The term "pilgrimage" gets tossed around casually in travel writing, but as this book demonstrates, there is a difference between it and mere tourism: When a pilgrim leaves a destination, it's as a different person. And there's no need to travel abroad -- to Lourdes, for example -- when the humble shrine of St. Jude awaits in Chicago, or a trip to New Mexico will connect you with the "holy dirt" of the Santuario de Chimayo.
Most of the sites described are Christian, but the concept of pilgrimage extends to New Age and Buddhist centers and, with a bit of stretching, Elvis's Graceland. And a Billy Graham Crusade (the pilgrimage that comes to you). Ogilbee and Riess are generally positive about the experience, conceding apparent failures but noting that sometimes the seeking is more important than the finding. While they are definitely "glass is half full" people, if there is another, more cynical take on the pilgrimage process, they'll at least acknowledge it. And, one assumes, pray for the cynic. Jerry V. Haines Washington Post November 26, 2006

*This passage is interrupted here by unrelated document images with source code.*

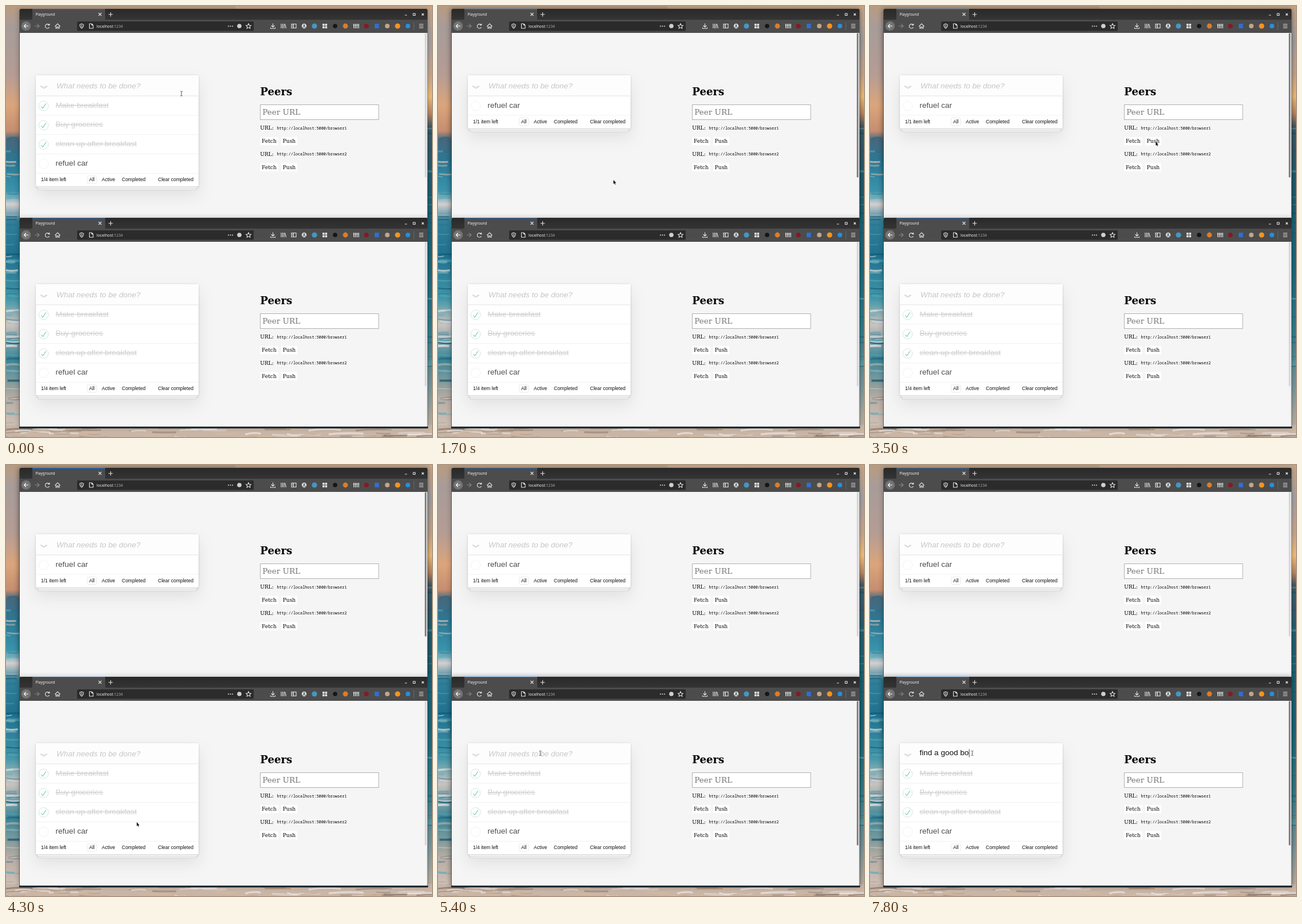
Recreate the animation shown at these times as an HTML page. Size 743 by 753 pixels, loop 8000 ms.

```html
<!DOCTYPE html>
<html lang="en">
<head>
<meta charset="utf-8">
<title>Playground</title>
<style>
html, body { margin: 0; width: 100%; height: 100%; overflow: hidden; background: #8d9499; }
svg { display: block; width: 743px; height: 753px; }
text { white-space: pre; }
.ui { font-family: "Noto Sans", sans-serif; fill: #f2f2f2; }
.sans { font-family: "Liberation Sans", Arial, sans-serif; }
.serif { font-family: "DejaVu Serif", serif; font-size: 9.04px; }
.mono { font-family: "Noto Sans Mono", monospace; font-size: 6.78px; }
.todo { font-size: 13.55px; fill: #4d4d4d; }
.done { fill: #d0d0d0; text-decoration: line-through; }
.hint { font-size: 13.45px; font-style: italic; fill: #c6c6c6; }
.foot { font-size: 8.5px; fill: #111; }
.icon { fill: none; stroke: #e4e4e4; stroke-width: 1.1; }
.card { fill: #fff; filter: drop-shadow(0 1px 2px rgba(0,0,0,.18)) drop-shadow(0 14px 14px rgba(0,0,0,.09)); }
.shade { filter: blur(5px); }
</style>
</head>
<body>
<svg id="stage" viewBox="0 0 743 753" xmlns="http://www.w3.org/2000/svg"></svg>
<script>
const LOOP = 8000, STEP = 100, ROW = 33.75, LIST_TOP = 157.4, WINDOW_GAP = 365;
const stage = document.getElementById('stage');
const $ = id => document.getElementById(id);

let seed = 7;
const rand = () => (seed = seed * 16807 % 2147483647) / 2147483647;

const rect = (x, y, w, h, fill, extra = '') =>
  `<rect x="${x}" y="${y}" width="${w}" height="${h}" fill="${fill}" ${extra}/>`;
const text = (x, y, cls, body, extra = '') => `<text x="${x}" y="${y}" class="${cls}" ${extra}>${body}</text>`;
const icon = (d, extra = '') => `<path class="icon" d="${d}" ${extra}/>`;
const dot = (x, y, r, fill) => `<circle cx="${x}" cy="${y}" r="${r}" fill="${fill}"/>`;
const gradient = (id, stops) => `<linearGradient id="${id}" x2="0" y2="1">` +
  stops.map(([at, color]) => `<stop offset="${at}" stop-color="${color}"/>`).join('') + '</linearGradient>';

function wave(x, y, w, color) {
  const bend = (rand() - .5) * 9;
  return `<path d="M${x} ${y}q${w / 2} ${bend} ${w} ${bend / 3}" fill="none" stroke="${color}" ` +
    `stroke-width="${1 + rand() * 3}" opacity="${.25 + rand() * .45}"/>`;
}

function seaside() {
  const pick = colors => colors[Math.floor(rand() * colors.length)];
  const sea = ['#e5e2df', '#1c6a88', '#0e5470', '#58a9b8', '#d9c3b4'];
  const foam = ['#f1ebe8', '#a98970', '#7d6c66', '#d7b99c', '#ffffff'];
  let out = rect(0, 0, 400, 753, 'url(#leftSky)') + rect(400, 0, 343, 753, 'url(#rightSky)') +
    rect(0, 732, 743, 21, '#c9b5a6');
  for (let i = 0; i < 60; i++) out += wave(-8 + rand() * 12, 232 + rand() * 500, 14 + rand() * 22, pick(sea));
  for (let i = 0; i < 26; i++) out += wave(732, 210 + rand() * 480, 14, pick(sea.slice(1, 4)));
  for (let i = 0; i < 75; i++) out += wave(-10 + rand() * 740, 735 + rand() * 20, 18 + rand() * 45, pick(foam));
  return out;
}

function chrome() {
  const left = icon('M39 35H31.5M35 31.5L31.5 35 35 38.5', 'style="stroke:#fff"') +
    icon('M50 35h7.5M54.500 31.5L58 35l-3.500 3.500', 'style="stroke:#858585"') +
    icon('M75.200 33.200A3.700 3.700 0 1 0 75.500 37M75.800 30.800V33.500H73') +
    icon('M85.500 35.500L90 31l4.500 4.500M87 35v4h2v-2.500h2V39h2v-4') +
    icon('M132 31.200l3.200 1.100c0 3.500-.8 5.300-3.200 6.700-2.400-1.400-3.200-3.200-3.200-6.700zM132 33v4') +
    icon('M145.500 31h4l2.500 2.500V39h-6.500zM149.500 31v2.500h2.500');
  const right = [388, 391.5, 395].map(x => dot(x, 35.3, 1, '#ddd')).join('') +
    dot(407, 35, 3.8, '#d0d0d0') +
    icon('M423 30.800l1.300 2.900 3.100.3-2.300 2.100.7 3.100-2.800-1.600-2.800 1.600.7-3.100-2.300-2.100 3.100-.3z') +
    icon('M465.500 30.500v6M462.500 34l3 3 3-3M461.500 37.500v1.700h8v-1.700') +
    icon('M480 31v8M482.500 31v8M485 31v8M486.500 31.500l2 7.500') +
    icon('M498 31.500h8v7h-8zM501.500 31.500v7M499 33.500h1.500M499 35.500h1.500') +
    dot(520, 35, 4.2, '#dedede') + dot(520, 33.8, 1.4, '#4b4b4b') + icon('M517.500 37.500q2.500-2.500 5 0', 'style="stroke:#4b4b4b"') +
    dot(538, 35, 4.6, '#4596c4') +
    [[552, 31], [556.5, 31], [552, 35.5], [556.5, 35.5]].map(([x, y]) => rect(x, y, 3.6, 3.6, '#e0e0e0')).join('') +
    dot(574, 35, 3.8, '#161616') + dot(592, 35, 4.4, '#dd7d28') +
    [606, 608.8, 611.6, 614.4].map(x => rect(x, 31, 1.3, 8, '#e2e2e2')).join('') +
    icon('M605 33.500h11', 'stroke-opacity=".6"') +
    dot(628.5, 35, 4, '#8a1820') + rect(643, 31, 7.5, 8, '#2c70d0') +
    dot(665, 35, 4, '#c5a487') + dot(683, 35, 4.6, '#f5941f') + dot(701, 35, 4, '#2490d8') +
    rect(711, 28, .7, 14, '#707070') +
    icon('M720.500 32h7.500M720.500 35h7.500M720.500 38h7.500');
  const controls = icon('M161.500 12l5 5M166.500 12l-5 5M182.500 11v7.500M178.700 14.700h7.500') +
    icon('M695.700 16h3.600M710.200 13h3.500v3.500h-3.500zM725.200 13l3.500 3.500M728.700 13l-3.500 3.500');
  return rect(24, 5, 711, 30, 'url(#strip)', 'rx="2"') + rect(46, 5, 127, 20, '#4c4c4d') +
    rect(24, 24, 711, 23, '#4c4c4d') + rect(124, 27, 308, 16.5, '#2b2b2c', 'rx="1.5"') +
    dot(35, 35, 8.3, '#737374') + left + right + controls +
    text(51.5, 17, 'ui', 'Playground', 'font-size="6.25"') +
    text(158, 37.5, 'ui', 'localhost<tspan fill="#a5a5a5">:1234</tspan>', 'font-size="6.78"');
}

function todoRow(label, done, index) {
  const y = LIST_TOP + index * ROW;
  const tick = done ? '<path fill="#5dc2af" d="M72 25L42 71 27 56l-4 4 20 20 34-52z"/>' : '';
  return `<g transform="translate(57.200 ${y + 8.7}) scale(.167)">` +
    `<circle cx="50" cy="50" r="50" fill="none" stroke="${done ? '#bddad5' : '#ededed'}" stroke-width="4"/>${tick}</g>` +
    text(86.5, y + 20.3, 'sans todo' + (done ? ' done' : ''), label) +
    rect(52.5, y + ROW - .5, 283, .6, '#e8e8e8');
}

function todoCard(id, tasks) {
  const footY = LIST_TOP + tasks.length * ROW, bottom = footY + 23.2;
  const left = tasks.filter(task => !task[1]).length;
  const layer = (inset, drop) =>
    rect(52.5 + inset, bottom - 8, 283 - 2 * inset, 8 + drop, '#f6f6f6', 'stroke="#c9c9c9" stroke-width=".7"');
  return `<g id="${id}">` +
    `<rect class="card" x="52.500" y="121" width="283" height="${bottom - 121}"/>` +
    layer(3.4, 5.6) + layer(1.7, 2.8) +
    rect(52.5, 121, 283, bottom - 121, '#fff') + rect(52.5, bottom - .3, 283, .8, '#c8c8c8') +
    rect(52.5, 121, 283, 36, '#fdfdfd') + rect(52.5, 156.6, 283, .9, '#dfdfdf') +
    '<path d="M60.300 139.700L66 143.300l5.700-3.600" fill="none" stroke="#dcdcdc" stroke-width="2.400"/>' +
    tasks.map((task, i) => todoRow(...task, i)).join('') +
    rect(141.5, footY + 4.5, 16.7, 13, 'none', 'rx="1.500" stroke="#e6e6e6" stroke-width=".8"') +
    [[61, `${left}/${tasks.length} item left`], [145, 'All'], [167, 'Active'], [202, 'Completed'], [265, 'Clear completed']]
      .map(([x, label]) => text(x, footY + 13.6, 'sans foot', label)).join('') + '</g>';
}

function peers() {
  const button = (x, y, w, label) => rect(x, y, w, 14.4, '#fff') + text(x + 2.8, y + 10, 'serif', label);
  const peer = (y, n) => text(443.3, y, 'serif', 'URL:') +
    text(472.5, y - .5, 'mono', `http://localhost:5000/browser${n}`) +
    button(443.3, y + 12.7, 31.5, 'Fetch') + button(480, y + 12.7, 28, 'Push');
  return text(443.3, 155.8, 'serif', 'Peers', 'style="font-size:18.1px;font-weight:bold"') +
    rect(443.5, 172.5, 206.5, 26, '#fff', 'stroke="#b0b0b0"') +
    text(447.3, 190, 'serif', 'Peer URL', 'style="font-size:13.55px" fill="#757575"') +
    peer(216.2, 1) + peer(261.8, 2);
}

function browser(n, cards) {
  return `<g transform="translate(0 ${(n - 1) * WINDOW_GAP})">` +
    rect(22, 5, 714, 366, '#000', `class="shade" id="shade${n}"`) +
    rect(23.3, 7, 712, 363, '#3a4145') + rect(24, 47, 711, 323, '#f5f5f5') +
    chrome() + rect(46, 5, 127, 1.2, '#1272d6', `id="tabLine${n}"`) +
    rect(730.5, 47.5, 2.8, 252, '#777', `rx="1.200" id="thumb${n}"`) +
    rect(733.6, 47, 1.4, 323, '#dcdcdc') + cards + peers() +
    text(88, 143.6, 'sans hint', 'What needs to be done?', `id="hint${n}"`) +
    text(86.5, 142, 'sans todo', '', `id="typed${n}" style="fill:#111"`) + '</g>';
}

const tasks = [['Make breakfast', true], ['Buy groceries', true], ['clean up after breakfast', true], ['refuel car', false]];
stage.innerHTML = '<defs>' +
  gradient('strip', [[0, '#292929'], [1, '#3b3b3b']]) +
  gradient('leftSky', [[0, '#b99c80'], [.05, '#a79c9a'], [.16, '#b59d94'], [.23, '#dba57c'], [.29, '#c58e70'], [.31, '#49677b'],
    [.36, '#2b7894'], [.43, '#3a94ac'], [.46, '#d3d0d0'], [.5, '#327f98'], [.58, '#1f7190'], [.68, '#4397a9'],
    [.74, '#c9c3bf'], [.82, '#3a8496'], [.91, '#b9aca2'], [1, '#d7c8bf']]) +
  gradient('rightSky', [[0, '#c8a587'], [.08, '#a4a0a3'], [.16, '#c7a68c'], [.21, '#f0bd79'], [.25, '#b98563'], [.28, '#415763'],
    [.4, '#225c70'], [.6, '#18677b'], [.75, '#317b8a'], [.88, '#78959a'], [1, '#cdb7a4']]) +
  '</defs>' + seaside() +
  browser(1, todoCard('fullList', tasks) + todoCard('shortList', tasks.slice(3))) +
  rect(23, 734.5, 713, 3.5, '#1c2a31') +
  browser(2, todoCard('lowerList', tasks)) +
  rect(23, 734.8, 713, 3.2, '#1c2a31') +
  rect(265, 307.3, 62, .7, '#111', 'id="underline"') +
  rect(0, 496.5, .8, 14, '#111', 'id="caret"') +
  `<g id="pointer" stroke-linejoin="round">
    <path id="arrow" d="M0 0V7L1.600 5.600 2.700 8 3.800 7.500 2.700 5.200H4.800z" fill="#111" stroke="#fff" stroke-width=".5" paint-order="stroke"/>
    <path id="hand" d="M-.7 .5Q0-.3 .7 .5V3L4.300 3.700V6L3.500 8H-.5L-2.700 4.700-1.900 4-.7 5z" fill="#111" stroke="#fff" stroke-width=".5" paint-order="stroke"/>
    <path id="beam" d="M-1.900-4Q-.3-4 0-3.300 .3-4 1.900-4M0-3.300V3.300M-1.900 4Q-.3 4 0 3.300 .3 4 1.900 4" fill="none" stroke="#444" stroke-width=".9"/>
  </g>`;

// Pointer stops: time, x, y
const path = [[0, 306, 153], [200, 306, 153], [550, 326, 225], [900, 306, 303.5], [2000, 306, 304], [2500, 474, 236.5],
  [3400, 474, 236.5], [3500, 498.3, 237], [3800, 498.3, 237], [4300, 228, 624], [4400, 228, 624],
  [4500, 235, 646], [4800, 190.5, 616.5], [4900, 190.5, 616.5], [5200, 178.3, 503.5], [LOOP, 178.3, 503.5]];
const typing = [[6600, 1], [6700, 3], [6800, 4], [6900, 6], [7100, 7], [7200, 8], [7300, 9], [7400, 10], [7500, 11], [7700, 13], [7800, 14]];
const phrase = 'find a good bo';

function pointerAt(t) {
  const i = path.findIndex(stop => stop[0] > t);
  const [t0, x0, y0] = path[i - 1], [t1, x1, y1] = path[i];
  const u = (t - t0) / (t1 - t0), k = u * u * (3 - 2 * u);
  return [x0 + (x1 - x0) * k, y0 + (y1 - y0) * k];
}

const show = (id, on) => $(id).setAttribute('display', on ? 'inline' : 'none');
const fade = (id, value) => $(id).setAttribute('opacity', value);

function render(time) {
  const t = Math.floor(time / STEP) * STEP;
  const cleared = t >= 1700;
  const focus = t < 1600 ? 0 : t < 5400 ? 1 : 2;
  show('fullList', !cleared);
  show('shortList', cleared);
  for (const n of [1, 2]) {
    fade('shade' + n, focus === n ? .4 : .22);
    fade('tabLine' + n, focus === n ? 1 : .55);
    fade('thumb' + n, focus === n ? 1 : .25);
  }

  const [x, y] = pointerAt(t);
  const localY = y > 370 ? y - WINDOW_GAP : y;
  const inField = x > 52 && x < 336 && localY > 121 && localY < 157;
  const onClear = !cleared && y > 298;
  $('pointer').setAttribute('transform', `translate(${x} ${y})`);
  show('beam', inField);
  show('hand', onClear);
  show('arrow', !inField && !onClear);
  show('underline', onClear);

  const count = typing.reduce((n, [at, length]) => t >= at ? length : n, 0);
  $('typed2').textContent = phrase.slice(0, count);
  show('hint2', !count);
  show('caret', count > 1);
  if (count) $('caret').setAttribute('x', 86.8 + $('typed2').getComputedTextLength());
}

let start;
function tick(now) {
  start ??= now;
  render((now - start) % LOOP);
  requestAnimationFrame(tick);
}
render(0);
requestAnimationFrame(tick);
</script>
</body>
</html>
```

A tourist, write the authors of American Pilgrimage, "is all about the destination and what can be obtained there' A pilgrim, on the other hand, aims to go to a place-external or internal-that allows "stepping back, reflecting, and spending time in greater spiritual awareness:' Mark Ogilbee and Jana Riess are both religion scholars and editors (Riess is the religion book review editor at Publishers Weekly.) They take readers along as they visit eleven places of pilgrimage in the United States.
Each site gets a chapter, and chapters are grouped in four thematic sections. Among the places they visit; the National Shrine of Saint Jude in Chicago, the Community of Jesus in Cape Cod, Mission San Juan Capistrano in California, a talk by Zen Buddhist monk and peace activist Thich Nhat Hanh, and a Billy
Graham crusade in Los Angeles (the pilgrimage that travels to you). One surprise; Elvis Presley's Graceland, a place of pilgrimage for many, is also included.
In every case, Ogilbee and Riess present sufficient information about the history of these sites, their setting and feel, and what the visitor can expect. The reader's journey through the graceful depictions of these spirit-filled destinations becomes its own sort of pilgrimage. Chapter notes and suggested resources for further information are included. Monica Tenney Church and Synagogue Library Association November 1, 2006
Riess, author of The Spiritual Traveler and PW's religion book review editor, and writer/editor Ogilbee reveal 11 American hot spots for the spiritually inclined, organized into four themes: healing, hospitality, boundary-crossing and modem "saint" devotionals. From the start, the authors distinguish the tourist-;bound for fixed locales-;from the pilgrim, who plunges into new environs "both external and internal" in the search for self-discovery. The authors' cross-country excursions yield colorful descriptions and keen observations of sites like El Santuario de Chimayo in New Mexico, where a humble hole in the ground purportedly bears restorative mud; the shrine of Sr. Jude, patron saint of hopeless causes, in working-class Chicago; a youthful, vivacious Community of Jesus in Cape Cod; and, of course, Graceland, the quintessential American pilgrimage for throngs of "Presleyterians." With discerning insight, the authors consider what makes their selections uniquely American, beyond physical location: each reflects the "porousness" and flexibility of the country's faith, which embraces an array of rituals, folklore and mysticism that spring from not only traditional religion, but also more secular spirituality and the rhythms of nature. Riess and Ogilbee wisely recognize that the psychology of taking the journey figures as much as the destination, affirming, "Pilgrimage tells us that God is everywhere." Publishers Weekly June 20, 2006 <hr>